While larger companies are harder to compete against for small businesses, they are vital to the success of the UK economy. Brexit may push these multi-nationals, of which there are many in Wales, to move investment away from the UK in favour of EU member states. This could result in the loss of thousands of jobs and will significantly impact the development of our communities.
I strongly believe that the UK should remain a member of the EU. For countries such as Wales, membership has opened up a huge market with a population of around half a billion and no cross border barriers for trade.
British entrepreneurs, such as myself, find this vast market an exciting opportunity for growth and it provides companies – particularly startups – a great amount of support, not least in terms of finance. This not only accelerates the growth of the UK tech industry, but it facilitates the growth and success of UK tech companies at a global level, while protecting them against any undesirable, anti-competitive practices of some international giants.
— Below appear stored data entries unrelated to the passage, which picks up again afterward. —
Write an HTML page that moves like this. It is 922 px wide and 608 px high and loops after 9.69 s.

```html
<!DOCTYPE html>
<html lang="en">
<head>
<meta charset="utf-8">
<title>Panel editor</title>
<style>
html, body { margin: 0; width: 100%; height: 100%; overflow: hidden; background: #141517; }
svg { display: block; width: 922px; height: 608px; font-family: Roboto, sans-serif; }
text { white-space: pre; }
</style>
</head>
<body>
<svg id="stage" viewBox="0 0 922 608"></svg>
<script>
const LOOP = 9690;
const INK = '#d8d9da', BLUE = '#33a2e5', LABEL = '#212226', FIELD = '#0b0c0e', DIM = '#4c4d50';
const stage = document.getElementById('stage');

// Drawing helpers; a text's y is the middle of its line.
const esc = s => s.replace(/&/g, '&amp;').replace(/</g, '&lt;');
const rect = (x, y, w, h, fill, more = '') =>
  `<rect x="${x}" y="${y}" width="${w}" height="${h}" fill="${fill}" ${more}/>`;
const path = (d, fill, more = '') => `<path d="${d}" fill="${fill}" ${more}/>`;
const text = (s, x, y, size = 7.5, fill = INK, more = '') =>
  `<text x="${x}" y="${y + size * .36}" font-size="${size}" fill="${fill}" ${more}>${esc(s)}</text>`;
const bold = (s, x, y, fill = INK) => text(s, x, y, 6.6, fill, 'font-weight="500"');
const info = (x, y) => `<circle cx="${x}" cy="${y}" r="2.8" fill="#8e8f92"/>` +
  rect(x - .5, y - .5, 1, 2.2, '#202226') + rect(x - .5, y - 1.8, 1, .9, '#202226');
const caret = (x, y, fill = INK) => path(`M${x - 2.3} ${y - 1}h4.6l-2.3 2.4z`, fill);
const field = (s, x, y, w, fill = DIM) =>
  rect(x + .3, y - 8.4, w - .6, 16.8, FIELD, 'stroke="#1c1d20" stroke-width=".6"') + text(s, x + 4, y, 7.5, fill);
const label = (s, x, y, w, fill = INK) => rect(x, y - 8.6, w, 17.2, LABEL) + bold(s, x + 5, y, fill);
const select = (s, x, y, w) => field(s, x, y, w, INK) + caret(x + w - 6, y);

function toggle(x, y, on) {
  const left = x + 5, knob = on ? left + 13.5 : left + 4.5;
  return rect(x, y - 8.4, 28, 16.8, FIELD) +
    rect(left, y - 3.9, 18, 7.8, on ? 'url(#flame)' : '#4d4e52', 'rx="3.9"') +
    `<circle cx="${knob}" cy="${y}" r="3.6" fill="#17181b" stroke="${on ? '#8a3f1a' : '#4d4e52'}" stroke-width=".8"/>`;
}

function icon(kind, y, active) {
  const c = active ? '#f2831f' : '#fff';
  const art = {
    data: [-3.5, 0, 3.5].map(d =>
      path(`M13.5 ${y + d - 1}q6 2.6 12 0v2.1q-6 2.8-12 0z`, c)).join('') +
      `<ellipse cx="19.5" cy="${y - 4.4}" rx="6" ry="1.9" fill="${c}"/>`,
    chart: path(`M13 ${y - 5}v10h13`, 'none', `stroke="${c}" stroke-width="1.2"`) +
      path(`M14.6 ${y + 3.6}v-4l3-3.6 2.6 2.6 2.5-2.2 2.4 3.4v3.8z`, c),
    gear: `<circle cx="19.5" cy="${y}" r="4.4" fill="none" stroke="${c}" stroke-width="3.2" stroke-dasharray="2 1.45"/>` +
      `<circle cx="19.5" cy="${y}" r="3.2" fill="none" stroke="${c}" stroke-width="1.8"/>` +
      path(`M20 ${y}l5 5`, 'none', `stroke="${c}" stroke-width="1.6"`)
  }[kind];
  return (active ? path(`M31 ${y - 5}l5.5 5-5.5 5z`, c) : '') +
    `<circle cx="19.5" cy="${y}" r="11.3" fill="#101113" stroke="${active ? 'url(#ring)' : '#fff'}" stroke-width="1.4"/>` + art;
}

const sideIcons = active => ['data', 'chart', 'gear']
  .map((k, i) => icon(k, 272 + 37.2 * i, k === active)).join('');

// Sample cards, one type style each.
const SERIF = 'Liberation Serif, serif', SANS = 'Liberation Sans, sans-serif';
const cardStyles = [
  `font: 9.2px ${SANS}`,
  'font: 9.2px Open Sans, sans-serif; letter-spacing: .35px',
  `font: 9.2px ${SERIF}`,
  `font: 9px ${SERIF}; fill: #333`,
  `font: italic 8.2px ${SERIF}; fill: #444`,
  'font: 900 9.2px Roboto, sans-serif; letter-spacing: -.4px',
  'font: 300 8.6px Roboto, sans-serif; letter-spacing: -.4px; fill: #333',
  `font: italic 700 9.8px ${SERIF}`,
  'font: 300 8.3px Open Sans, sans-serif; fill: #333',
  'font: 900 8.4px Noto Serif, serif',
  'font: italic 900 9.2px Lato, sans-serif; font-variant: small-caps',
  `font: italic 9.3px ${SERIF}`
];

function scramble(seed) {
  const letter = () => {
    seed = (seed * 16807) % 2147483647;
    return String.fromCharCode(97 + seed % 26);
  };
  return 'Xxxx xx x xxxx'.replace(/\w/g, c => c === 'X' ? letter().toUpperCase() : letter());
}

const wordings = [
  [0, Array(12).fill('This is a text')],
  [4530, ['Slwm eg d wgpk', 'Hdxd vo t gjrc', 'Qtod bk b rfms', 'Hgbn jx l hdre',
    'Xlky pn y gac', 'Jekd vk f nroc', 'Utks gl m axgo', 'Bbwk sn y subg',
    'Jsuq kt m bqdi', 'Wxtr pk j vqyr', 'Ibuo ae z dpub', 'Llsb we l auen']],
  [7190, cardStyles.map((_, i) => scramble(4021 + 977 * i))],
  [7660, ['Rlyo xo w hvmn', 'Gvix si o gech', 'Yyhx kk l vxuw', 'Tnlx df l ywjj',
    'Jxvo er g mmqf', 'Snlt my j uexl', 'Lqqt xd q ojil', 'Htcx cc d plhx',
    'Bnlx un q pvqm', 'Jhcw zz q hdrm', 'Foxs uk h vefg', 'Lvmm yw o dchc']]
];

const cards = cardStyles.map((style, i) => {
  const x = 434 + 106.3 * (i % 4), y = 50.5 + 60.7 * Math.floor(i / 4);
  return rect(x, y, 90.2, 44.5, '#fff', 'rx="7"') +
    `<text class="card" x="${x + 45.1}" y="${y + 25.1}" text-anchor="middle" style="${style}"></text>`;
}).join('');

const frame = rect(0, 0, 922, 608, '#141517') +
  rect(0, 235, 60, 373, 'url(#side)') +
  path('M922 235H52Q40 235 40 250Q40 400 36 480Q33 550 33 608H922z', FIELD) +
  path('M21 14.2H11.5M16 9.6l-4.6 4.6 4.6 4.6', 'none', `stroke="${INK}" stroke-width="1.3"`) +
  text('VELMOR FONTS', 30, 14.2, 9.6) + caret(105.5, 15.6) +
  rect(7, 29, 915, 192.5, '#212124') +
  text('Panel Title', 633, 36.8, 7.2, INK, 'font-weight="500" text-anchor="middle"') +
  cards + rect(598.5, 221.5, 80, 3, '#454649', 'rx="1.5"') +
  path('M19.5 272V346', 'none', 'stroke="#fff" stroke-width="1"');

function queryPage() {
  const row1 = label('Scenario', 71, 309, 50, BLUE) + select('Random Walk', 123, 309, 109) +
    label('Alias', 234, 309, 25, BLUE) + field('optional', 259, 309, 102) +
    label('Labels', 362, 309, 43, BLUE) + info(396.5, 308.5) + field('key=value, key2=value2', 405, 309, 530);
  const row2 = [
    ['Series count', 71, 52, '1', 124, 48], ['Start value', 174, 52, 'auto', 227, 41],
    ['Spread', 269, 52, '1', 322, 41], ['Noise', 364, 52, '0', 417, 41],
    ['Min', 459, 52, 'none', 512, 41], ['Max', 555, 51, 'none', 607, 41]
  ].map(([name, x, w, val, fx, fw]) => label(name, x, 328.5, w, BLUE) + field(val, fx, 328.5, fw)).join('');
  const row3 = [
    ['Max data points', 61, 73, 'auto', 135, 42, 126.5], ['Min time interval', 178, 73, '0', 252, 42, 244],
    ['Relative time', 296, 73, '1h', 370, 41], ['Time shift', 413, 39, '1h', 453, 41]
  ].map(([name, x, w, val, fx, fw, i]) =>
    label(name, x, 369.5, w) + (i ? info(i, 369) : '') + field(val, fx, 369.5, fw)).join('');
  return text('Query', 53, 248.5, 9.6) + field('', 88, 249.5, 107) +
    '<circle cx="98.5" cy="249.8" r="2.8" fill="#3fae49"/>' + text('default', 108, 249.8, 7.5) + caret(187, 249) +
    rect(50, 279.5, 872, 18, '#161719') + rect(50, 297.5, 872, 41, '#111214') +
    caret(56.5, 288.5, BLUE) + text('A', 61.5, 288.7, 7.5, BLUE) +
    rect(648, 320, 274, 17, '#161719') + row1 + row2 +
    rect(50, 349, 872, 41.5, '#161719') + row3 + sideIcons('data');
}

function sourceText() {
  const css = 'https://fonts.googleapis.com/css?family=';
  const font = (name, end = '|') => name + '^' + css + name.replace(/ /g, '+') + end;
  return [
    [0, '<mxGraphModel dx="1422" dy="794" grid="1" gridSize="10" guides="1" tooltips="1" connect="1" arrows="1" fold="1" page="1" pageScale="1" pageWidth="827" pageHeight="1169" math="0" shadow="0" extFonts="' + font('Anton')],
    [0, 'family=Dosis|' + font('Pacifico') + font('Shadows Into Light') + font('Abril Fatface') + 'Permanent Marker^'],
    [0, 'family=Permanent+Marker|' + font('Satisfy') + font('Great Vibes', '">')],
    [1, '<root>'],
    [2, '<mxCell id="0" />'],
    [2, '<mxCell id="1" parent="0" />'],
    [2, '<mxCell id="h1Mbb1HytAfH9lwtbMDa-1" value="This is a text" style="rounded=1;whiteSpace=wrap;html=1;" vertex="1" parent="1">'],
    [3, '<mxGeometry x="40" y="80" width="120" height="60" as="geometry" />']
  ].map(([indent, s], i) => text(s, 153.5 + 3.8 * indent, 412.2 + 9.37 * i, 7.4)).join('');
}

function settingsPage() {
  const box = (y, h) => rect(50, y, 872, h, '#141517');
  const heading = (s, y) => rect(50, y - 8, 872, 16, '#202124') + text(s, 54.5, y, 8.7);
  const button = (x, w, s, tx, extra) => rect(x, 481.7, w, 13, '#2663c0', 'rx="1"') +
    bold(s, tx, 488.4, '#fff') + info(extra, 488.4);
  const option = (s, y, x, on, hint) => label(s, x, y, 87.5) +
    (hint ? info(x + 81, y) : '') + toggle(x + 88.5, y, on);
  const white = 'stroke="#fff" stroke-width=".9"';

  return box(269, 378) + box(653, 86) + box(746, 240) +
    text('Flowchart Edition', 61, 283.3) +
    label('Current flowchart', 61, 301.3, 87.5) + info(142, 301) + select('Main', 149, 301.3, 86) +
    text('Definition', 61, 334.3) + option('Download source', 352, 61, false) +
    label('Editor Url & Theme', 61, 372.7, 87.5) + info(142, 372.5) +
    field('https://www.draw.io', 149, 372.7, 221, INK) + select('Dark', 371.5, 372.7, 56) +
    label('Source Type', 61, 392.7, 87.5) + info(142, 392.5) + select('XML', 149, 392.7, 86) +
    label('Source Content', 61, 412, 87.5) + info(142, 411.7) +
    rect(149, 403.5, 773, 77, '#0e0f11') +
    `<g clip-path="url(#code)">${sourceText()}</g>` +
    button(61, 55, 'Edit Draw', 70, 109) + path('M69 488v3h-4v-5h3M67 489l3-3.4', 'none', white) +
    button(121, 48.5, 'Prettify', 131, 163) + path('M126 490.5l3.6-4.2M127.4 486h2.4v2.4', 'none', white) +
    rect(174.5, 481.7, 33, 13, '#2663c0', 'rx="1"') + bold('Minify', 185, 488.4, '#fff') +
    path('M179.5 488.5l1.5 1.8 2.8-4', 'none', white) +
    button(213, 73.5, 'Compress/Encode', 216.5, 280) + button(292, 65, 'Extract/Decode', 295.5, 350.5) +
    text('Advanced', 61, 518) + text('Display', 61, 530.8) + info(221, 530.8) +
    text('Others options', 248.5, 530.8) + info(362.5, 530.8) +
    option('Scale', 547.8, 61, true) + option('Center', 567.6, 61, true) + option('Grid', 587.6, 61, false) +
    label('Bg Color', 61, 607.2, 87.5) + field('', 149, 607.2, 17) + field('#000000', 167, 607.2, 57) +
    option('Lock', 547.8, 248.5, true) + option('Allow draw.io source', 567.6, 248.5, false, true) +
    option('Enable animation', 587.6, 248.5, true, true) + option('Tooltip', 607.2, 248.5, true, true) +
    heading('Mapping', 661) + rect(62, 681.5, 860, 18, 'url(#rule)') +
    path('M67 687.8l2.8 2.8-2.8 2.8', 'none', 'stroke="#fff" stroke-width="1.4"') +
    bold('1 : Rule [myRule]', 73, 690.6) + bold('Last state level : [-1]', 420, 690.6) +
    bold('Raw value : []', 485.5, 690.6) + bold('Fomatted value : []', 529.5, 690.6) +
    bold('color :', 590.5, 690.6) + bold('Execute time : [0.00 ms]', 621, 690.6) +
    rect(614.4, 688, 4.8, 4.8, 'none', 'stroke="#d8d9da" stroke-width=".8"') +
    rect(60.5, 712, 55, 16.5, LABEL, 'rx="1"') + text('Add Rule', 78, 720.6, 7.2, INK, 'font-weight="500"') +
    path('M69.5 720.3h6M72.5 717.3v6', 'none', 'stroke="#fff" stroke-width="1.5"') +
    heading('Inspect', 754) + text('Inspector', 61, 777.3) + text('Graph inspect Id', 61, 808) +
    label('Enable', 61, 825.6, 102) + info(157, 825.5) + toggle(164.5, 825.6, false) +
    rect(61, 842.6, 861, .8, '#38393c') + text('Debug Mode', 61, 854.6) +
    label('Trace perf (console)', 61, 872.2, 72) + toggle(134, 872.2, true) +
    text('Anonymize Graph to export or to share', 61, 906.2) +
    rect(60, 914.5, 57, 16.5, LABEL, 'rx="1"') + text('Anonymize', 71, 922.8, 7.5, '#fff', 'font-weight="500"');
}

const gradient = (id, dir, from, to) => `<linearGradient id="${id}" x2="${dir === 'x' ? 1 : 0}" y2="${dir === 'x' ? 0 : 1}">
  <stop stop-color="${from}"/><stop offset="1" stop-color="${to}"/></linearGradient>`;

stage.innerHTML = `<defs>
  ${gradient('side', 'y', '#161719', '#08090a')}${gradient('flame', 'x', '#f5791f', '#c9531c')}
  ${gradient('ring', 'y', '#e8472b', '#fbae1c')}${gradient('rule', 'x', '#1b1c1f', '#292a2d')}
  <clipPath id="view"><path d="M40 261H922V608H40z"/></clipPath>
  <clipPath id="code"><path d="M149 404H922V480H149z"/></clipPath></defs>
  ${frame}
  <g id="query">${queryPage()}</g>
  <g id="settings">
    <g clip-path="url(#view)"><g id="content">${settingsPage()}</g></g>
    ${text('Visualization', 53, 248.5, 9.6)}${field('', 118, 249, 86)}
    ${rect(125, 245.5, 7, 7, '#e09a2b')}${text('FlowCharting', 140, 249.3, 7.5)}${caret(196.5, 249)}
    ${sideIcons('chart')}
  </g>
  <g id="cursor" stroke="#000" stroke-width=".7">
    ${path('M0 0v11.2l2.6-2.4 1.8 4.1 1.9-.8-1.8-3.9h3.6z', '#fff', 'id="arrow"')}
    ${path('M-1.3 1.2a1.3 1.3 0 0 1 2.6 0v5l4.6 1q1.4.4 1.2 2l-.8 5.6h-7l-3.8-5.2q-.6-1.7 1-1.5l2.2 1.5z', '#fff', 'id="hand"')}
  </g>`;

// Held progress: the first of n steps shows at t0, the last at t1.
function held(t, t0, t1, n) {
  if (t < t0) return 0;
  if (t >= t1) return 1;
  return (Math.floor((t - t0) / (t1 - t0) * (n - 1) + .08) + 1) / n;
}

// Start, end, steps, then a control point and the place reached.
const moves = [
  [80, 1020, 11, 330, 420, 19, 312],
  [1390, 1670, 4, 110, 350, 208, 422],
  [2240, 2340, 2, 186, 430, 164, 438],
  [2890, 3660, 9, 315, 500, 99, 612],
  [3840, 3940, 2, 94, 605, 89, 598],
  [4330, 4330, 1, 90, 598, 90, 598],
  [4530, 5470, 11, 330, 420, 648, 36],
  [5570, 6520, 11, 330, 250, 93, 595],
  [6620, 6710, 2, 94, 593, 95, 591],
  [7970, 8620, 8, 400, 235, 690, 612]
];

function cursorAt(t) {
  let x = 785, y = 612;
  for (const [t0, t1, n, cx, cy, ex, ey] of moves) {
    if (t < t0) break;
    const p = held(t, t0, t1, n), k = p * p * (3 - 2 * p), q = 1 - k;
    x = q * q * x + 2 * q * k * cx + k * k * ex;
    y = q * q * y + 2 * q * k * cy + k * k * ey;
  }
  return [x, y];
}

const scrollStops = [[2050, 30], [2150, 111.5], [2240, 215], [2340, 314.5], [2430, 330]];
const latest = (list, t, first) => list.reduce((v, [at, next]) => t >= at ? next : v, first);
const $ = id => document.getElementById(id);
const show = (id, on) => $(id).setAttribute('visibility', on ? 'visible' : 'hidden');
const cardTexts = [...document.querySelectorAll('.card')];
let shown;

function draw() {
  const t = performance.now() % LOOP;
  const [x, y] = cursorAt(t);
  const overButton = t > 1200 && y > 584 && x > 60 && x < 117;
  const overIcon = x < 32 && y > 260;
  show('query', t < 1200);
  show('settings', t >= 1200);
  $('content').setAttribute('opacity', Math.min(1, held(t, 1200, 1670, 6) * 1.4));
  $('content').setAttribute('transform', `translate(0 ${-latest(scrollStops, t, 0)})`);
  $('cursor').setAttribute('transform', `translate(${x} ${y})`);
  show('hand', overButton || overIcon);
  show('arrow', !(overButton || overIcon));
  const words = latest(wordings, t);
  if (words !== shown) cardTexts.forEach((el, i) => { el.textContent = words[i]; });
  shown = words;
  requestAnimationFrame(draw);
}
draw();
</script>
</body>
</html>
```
Britain’s departure from the EU would be devastating for Wales and its tech industry – and Techxit will certainly be a possibility.
By Askar Sheibani, CEO and founder of The Comtek Group, entrepreneurship champion for Wales, and chairman of the Deeside Business Forum
Image credit: MPD01605